Party houses became a point of contention earlier this month when SECIA used some of its funds to hire off-duty police called buy-back officers. The officers were hired to implement a zero-tolerance policy for parties in the neighborhood.

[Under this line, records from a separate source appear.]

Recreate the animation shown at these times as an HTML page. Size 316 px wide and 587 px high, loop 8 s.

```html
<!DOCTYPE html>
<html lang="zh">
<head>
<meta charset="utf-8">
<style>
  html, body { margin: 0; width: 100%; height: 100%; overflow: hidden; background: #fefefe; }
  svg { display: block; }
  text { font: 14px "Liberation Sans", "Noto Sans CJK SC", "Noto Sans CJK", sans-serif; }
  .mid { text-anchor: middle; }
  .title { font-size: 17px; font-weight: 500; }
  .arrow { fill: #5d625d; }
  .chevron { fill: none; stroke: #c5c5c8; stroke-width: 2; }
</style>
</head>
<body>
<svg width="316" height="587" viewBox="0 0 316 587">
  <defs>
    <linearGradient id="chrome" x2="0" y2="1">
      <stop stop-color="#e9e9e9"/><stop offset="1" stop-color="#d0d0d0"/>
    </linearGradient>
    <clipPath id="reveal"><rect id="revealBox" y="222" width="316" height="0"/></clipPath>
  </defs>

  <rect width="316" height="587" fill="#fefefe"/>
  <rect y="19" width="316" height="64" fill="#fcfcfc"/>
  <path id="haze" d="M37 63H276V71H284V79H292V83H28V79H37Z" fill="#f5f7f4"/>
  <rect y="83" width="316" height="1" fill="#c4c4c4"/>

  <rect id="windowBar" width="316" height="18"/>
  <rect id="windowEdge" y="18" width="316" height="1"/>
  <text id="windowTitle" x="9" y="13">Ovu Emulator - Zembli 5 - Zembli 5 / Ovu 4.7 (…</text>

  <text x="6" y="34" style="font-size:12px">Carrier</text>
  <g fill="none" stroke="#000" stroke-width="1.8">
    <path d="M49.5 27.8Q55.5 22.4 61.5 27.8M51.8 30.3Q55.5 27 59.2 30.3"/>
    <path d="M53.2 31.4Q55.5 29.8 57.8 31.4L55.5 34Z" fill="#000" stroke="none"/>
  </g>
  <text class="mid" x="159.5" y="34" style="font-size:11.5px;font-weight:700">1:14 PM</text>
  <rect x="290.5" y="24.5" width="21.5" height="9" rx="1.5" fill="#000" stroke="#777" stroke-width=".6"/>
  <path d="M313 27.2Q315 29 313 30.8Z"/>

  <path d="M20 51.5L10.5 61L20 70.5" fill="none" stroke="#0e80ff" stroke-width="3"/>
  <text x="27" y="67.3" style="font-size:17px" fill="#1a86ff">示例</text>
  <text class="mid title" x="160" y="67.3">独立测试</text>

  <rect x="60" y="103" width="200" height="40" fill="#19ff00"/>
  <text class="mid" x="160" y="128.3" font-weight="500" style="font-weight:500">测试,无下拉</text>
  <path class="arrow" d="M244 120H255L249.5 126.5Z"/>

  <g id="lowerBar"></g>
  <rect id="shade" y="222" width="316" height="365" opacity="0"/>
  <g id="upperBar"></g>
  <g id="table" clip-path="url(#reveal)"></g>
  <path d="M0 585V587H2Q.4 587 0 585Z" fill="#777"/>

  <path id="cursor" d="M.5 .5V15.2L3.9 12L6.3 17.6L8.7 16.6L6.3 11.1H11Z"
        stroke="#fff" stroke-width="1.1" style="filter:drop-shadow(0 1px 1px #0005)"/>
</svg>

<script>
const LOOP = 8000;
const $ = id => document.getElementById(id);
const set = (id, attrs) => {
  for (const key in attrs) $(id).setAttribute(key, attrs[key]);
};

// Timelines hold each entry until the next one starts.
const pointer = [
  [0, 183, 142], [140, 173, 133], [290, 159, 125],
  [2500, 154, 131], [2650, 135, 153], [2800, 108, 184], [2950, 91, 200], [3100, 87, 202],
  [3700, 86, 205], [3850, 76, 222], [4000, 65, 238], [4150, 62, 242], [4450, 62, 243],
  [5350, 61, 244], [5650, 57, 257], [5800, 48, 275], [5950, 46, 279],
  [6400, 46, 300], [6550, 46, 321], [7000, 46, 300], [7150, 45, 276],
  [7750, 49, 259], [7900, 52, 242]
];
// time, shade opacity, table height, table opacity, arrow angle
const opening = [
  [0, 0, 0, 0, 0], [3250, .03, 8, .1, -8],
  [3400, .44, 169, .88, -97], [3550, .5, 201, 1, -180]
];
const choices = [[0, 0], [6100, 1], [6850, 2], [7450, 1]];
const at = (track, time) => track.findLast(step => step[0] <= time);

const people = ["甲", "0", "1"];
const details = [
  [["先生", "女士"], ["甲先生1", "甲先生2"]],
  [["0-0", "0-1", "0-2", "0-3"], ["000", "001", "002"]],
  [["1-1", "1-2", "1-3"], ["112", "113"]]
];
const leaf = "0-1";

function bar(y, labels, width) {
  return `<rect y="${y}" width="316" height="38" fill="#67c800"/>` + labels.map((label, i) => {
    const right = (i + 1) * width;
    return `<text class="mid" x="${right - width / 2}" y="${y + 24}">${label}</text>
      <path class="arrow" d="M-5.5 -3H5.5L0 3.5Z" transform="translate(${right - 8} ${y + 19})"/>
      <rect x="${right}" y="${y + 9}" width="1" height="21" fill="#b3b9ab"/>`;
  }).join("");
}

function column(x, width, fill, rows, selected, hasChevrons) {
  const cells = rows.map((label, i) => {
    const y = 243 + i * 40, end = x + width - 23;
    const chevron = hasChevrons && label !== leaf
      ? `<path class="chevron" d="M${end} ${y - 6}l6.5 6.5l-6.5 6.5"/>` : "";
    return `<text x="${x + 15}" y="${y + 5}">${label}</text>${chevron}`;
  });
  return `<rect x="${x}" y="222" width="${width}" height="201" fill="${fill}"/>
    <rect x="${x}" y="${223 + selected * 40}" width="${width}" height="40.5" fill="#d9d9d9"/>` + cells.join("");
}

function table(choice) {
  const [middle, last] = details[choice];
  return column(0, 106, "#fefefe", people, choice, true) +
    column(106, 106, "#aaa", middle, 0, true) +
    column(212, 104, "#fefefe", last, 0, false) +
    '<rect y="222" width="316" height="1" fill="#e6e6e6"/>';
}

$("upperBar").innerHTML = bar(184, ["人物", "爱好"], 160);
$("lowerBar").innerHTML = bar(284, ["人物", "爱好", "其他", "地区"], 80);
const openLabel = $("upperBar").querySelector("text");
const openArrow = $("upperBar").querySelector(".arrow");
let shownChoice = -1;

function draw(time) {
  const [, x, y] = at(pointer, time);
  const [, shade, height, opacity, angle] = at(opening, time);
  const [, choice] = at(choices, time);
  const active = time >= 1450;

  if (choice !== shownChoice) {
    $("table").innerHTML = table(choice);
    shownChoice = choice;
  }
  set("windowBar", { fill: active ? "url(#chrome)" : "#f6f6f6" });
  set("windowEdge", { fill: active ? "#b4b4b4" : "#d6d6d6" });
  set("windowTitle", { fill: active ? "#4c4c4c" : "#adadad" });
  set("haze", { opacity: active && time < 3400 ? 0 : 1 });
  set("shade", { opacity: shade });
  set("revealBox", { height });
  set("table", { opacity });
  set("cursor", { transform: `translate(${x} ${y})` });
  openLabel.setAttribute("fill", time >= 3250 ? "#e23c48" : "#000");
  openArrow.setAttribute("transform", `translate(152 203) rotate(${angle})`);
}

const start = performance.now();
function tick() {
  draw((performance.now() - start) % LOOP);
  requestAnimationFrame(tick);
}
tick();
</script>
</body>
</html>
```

Several neighbors welcomed the measure.
Miriam Must, a Como resident who witnessed partygoers urinating in her yard, said earlier this month that she was glad the community was taking action.
“We should be able to enjoy our homes and our neighborhoods,” Must said.
Joe Russell, longtime Como resident, said he was also pleased with the measures taken by SECIA. He said the zero-tolerance policy is a way of taking positive action to curb the problem.
Students living in the area, such as Ashley Harris, a College of Liberal Arts junior and Como resident, weren’t as satisfied with the policy.
When the policy was implemented, she said, police and community money should focus more on what they can do for residents, not what they can restrict residents from doing.
The meeting tonight will be the first of SECIA’s revived Safety and Livability Committee, reinstated to address neighborhood concerns surrounding party houses and other safety issues.
The focus of the community meeting will be new long-term plans to deal with the party house problems and the effectiveness of the actions already taken by SECIA, such as the zero-tolerance policy.
The meeting will be held at SECIA’s resource center, located at 2010 E. Hennepin Ave., beginning at 7 p.m. SECIA members urge interested neighbors to attend.
Robyn Repya covers the East Bank neighborhoods and welcomes comments at [email protected]